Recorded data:

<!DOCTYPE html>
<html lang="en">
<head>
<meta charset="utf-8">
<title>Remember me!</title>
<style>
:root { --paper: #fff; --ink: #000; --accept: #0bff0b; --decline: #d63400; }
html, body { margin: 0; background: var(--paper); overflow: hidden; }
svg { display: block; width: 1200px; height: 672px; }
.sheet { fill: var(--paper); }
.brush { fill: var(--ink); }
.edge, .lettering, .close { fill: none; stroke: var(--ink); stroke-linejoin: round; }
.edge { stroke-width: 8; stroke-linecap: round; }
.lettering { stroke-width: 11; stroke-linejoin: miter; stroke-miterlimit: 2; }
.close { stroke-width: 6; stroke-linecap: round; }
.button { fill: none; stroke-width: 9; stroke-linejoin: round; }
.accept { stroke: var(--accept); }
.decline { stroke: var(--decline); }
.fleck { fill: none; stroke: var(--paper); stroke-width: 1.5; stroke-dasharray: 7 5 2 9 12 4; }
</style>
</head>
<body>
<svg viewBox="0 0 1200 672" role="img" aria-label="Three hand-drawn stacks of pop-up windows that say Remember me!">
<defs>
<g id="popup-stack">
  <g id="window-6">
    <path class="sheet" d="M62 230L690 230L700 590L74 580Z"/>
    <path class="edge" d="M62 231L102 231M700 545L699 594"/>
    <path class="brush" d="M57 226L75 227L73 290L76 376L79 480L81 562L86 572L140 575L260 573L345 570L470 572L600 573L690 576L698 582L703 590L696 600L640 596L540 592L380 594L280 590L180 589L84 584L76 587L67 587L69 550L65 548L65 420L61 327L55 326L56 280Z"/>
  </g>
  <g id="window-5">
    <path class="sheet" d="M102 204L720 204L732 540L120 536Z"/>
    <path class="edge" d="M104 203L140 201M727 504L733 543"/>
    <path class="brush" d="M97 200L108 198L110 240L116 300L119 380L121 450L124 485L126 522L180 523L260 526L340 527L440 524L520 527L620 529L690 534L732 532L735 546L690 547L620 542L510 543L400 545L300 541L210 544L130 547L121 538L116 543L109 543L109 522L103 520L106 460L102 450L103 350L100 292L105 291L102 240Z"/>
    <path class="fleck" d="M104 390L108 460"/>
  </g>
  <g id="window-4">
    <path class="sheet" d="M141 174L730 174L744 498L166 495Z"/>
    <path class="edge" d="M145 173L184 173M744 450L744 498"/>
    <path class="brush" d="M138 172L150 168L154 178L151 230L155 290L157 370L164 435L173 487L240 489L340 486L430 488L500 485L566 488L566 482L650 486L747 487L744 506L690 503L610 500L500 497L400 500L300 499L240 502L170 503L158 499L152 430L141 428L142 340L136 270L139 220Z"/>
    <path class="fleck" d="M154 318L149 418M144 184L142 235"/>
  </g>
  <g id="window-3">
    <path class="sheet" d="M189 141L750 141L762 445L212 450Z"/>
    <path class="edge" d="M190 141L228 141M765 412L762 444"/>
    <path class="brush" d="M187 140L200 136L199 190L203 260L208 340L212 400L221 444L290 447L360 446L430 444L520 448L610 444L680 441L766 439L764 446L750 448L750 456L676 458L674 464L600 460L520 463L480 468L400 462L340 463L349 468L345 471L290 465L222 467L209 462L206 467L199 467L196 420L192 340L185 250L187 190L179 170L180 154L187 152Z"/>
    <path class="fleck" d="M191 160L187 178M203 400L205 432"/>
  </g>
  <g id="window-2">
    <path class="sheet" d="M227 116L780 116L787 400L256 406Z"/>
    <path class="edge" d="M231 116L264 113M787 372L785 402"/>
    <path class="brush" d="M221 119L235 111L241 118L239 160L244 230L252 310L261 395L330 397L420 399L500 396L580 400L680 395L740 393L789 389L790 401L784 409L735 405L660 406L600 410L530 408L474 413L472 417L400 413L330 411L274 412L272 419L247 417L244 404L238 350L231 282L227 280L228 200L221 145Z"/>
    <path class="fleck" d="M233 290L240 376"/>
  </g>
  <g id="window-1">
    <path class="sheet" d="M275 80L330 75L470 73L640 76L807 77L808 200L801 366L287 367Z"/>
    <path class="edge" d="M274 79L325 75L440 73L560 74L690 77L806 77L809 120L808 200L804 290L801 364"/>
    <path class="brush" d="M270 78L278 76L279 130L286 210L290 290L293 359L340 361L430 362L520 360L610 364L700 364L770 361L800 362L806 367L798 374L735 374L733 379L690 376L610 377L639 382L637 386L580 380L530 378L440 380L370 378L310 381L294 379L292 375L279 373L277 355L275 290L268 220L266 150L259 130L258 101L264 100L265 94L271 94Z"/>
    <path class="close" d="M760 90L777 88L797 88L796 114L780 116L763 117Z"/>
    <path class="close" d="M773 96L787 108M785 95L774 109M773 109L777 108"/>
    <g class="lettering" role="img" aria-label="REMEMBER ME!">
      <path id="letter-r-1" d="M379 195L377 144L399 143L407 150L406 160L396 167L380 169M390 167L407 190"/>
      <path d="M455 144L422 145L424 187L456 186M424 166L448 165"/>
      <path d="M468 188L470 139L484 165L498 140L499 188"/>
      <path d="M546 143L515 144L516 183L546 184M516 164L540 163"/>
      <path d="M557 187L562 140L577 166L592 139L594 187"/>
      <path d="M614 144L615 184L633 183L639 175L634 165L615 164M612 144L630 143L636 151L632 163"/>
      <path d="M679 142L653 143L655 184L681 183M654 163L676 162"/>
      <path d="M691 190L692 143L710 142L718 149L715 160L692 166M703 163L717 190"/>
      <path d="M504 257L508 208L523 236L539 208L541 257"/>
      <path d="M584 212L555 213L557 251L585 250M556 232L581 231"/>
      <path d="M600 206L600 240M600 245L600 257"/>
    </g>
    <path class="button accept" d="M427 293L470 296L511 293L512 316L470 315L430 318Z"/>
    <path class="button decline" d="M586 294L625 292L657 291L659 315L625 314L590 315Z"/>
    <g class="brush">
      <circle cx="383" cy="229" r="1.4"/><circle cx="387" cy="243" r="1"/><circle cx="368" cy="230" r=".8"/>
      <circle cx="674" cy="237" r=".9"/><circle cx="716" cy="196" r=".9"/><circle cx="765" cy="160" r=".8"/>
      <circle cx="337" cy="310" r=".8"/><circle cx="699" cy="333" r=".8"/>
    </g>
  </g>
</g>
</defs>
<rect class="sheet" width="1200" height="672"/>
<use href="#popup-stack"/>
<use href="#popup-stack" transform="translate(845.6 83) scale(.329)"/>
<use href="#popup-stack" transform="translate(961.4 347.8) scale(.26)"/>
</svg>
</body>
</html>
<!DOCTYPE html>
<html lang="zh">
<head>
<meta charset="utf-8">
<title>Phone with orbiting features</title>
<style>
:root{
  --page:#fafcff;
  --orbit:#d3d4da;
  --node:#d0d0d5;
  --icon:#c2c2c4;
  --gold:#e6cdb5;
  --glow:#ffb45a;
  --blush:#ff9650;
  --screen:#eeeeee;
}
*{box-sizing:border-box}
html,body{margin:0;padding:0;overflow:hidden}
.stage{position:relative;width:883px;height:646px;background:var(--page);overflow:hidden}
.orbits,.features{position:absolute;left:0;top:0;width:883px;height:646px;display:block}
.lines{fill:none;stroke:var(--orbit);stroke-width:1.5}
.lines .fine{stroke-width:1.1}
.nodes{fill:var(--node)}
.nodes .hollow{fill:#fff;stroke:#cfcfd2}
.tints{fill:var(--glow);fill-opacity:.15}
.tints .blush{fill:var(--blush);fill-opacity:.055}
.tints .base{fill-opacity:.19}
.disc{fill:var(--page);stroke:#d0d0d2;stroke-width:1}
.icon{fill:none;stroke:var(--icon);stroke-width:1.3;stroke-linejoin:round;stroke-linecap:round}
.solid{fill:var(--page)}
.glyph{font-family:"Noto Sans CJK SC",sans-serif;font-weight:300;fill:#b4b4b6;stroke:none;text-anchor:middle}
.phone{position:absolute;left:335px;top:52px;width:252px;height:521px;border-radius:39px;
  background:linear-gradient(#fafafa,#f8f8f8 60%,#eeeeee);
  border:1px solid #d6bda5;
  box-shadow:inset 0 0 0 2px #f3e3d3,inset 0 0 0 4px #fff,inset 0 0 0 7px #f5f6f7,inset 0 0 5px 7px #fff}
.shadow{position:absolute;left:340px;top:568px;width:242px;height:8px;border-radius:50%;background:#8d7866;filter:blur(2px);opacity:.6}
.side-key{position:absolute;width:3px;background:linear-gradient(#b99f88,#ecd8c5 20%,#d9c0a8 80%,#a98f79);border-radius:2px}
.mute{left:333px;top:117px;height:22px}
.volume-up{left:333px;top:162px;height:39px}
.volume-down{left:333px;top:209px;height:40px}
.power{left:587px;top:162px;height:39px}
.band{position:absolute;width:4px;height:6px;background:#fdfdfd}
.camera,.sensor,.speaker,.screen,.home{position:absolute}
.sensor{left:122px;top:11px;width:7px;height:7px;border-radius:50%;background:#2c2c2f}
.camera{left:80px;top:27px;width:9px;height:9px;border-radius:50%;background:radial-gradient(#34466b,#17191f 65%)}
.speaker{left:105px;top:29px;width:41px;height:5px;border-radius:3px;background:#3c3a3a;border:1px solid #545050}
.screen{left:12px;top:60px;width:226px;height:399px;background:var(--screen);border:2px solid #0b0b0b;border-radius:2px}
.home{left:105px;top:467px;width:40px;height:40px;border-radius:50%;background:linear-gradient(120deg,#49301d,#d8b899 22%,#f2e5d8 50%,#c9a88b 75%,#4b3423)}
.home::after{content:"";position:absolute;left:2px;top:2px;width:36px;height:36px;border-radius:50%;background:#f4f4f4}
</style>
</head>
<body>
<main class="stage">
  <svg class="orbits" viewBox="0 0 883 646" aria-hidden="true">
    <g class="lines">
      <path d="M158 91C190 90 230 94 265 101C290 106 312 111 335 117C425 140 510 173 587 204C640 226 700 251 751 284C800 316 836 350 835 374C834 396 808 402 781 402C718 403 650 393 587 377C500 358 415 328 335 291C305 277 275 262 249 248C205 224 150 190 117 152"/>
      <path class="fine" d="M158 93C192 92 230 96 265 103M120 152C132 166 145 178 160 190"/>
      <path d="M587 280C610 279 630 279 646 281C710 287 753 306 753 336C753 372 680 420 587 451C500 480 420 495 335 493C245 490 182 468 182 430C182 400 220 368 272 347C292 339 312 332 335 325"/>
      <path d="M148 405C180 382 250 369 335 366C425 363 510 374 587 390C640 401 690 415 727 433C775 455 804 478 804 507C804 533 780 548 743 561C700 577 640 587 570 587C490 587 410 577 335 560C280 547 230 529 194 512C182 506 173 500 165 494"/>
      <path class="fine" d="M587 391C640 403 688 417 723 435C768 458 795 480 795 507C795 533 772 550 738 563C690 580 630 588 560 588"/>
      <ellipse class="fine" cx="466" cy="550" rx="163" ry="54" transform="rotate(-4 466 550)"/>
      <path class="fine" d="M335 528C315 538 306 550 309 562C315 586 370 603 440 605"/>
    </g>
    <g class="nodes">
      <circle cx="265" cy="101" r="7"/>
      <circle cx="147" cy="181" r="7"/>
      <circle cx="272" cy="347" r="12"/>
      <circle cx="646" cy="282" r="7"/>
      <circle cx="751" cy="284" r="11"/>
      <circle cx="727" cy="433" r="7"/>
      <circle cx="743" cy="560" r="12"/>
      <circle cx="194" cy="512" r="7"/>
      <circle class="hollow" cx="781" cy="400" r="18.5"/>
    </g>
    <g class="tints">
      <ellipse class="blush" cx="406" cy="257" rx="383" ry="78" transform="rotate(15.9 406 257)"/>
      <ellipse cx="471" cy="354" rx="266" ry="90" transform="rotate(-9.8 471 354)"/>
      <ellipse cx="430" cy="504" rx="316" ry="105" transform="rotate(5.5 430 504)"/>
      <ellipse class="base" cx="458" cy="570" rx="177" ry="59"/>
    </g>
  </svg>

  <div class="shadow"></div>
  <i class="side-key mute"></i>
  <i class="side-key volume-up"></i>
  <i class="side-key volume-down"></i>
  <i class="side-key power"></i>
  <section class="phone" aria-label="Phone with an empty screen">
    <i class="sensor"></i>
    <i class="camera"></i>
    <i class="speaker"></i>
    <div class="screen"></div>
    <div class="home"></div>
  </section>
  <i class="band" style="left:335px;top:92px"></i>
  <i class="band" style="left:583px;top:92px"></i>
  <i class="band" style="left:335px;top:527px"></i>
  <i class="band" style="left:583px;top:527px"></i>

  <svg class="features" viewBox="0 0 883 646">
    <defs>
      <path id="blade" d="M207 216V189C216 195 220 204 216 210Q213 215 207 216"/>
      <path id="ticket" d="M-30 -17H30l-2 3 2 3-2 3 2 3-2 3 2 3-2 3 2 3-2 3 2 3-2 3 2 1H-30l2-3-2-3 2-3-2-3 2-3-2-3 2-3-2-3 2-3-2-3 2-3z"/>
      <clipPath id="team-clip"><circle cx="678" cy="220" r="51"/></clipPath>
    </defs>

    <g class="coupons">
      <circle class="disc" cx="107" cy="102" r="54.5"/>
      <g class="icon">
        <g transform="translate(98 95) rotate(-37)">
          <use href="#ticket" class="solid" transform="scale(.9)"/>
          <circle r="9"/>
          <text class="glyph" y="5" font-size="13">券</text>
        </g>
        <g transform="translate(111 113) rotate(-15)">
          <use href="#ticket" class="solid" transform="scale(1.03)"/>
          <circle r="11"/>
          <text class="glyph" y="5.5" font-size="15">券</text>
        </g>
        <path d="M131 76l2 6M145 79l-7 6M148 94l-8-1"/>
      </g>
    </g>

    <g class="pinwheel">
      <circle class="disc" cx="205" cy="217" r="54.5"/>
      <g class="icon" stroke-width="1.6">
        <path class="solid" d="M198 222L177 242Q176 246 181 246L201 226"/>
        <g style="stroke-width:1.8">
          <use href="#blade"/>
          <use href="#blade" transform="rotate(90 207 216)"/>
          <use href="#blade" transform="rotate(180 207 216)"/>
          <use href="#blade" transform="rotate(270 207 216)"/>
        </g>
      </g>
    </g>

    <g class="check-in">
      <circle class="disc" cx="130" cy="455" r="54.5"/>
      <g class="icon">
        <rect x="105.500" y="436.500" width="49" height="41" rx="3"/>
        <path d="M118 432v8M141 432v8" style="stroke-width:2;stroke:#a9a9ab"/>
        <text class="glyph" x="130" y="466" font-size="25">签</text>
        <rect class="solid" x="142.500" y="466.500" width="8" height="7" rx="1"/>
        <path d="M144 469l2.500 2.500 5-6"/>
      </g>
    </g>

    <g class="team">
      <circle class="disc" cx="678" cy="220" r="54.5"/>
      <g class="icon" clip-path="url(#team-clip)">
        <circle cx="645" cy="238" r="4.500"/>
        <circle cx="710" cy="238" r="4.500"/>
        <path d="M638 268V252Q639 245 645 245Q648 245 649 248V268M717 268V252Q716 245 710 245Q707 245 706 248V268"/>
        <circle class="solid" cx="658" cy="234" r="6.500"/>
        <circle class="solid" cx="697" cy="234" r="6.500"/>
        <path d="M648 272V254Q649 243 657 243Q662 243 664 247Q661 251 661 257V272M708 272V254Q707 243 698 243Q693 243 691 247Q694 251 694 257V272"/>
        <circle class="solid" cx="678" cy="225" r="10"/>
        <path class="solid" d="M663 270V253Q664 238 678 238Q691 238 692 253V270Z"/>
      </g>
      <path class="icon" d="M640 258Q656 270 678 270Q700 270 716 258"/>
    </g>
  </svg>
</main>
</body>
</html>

What to produce
Look through the data above. Copy every line with the string "position" in it.

Response to this task
.stage{position:relative;width:883px;height:646px;background:var(--page);overflow:hidden}
.orbits,.features{position:absolute;left:0;top:0;width:883px;height:646px;display:block}
.phone{position:absolute;left:335px;top:52px;width:252px;height:521px;border-radius:39px;
.shadow{position:absolute;left:340px;top:568px;width:242px;height:8px;border-radius:50%;background:#8d7866;filter:blur(2px);opacity:.6}
.side-key{position:absolute;width:3px;background:linear-gradient(#b99f88,#ecd8c5 20%,#d9c0a8 80%,#a98f79);border-radius:2px}
.band{position:absolute;width:4px;height:6px;background:#fdfdfd}
.camera,.sensor,.speaker,.screen,.home{position:absolute}
.home::after{content:"";position:absolute;left:2px;top:2px;width:36px;height:36px;border-radius:50%;background:#f4f4f4}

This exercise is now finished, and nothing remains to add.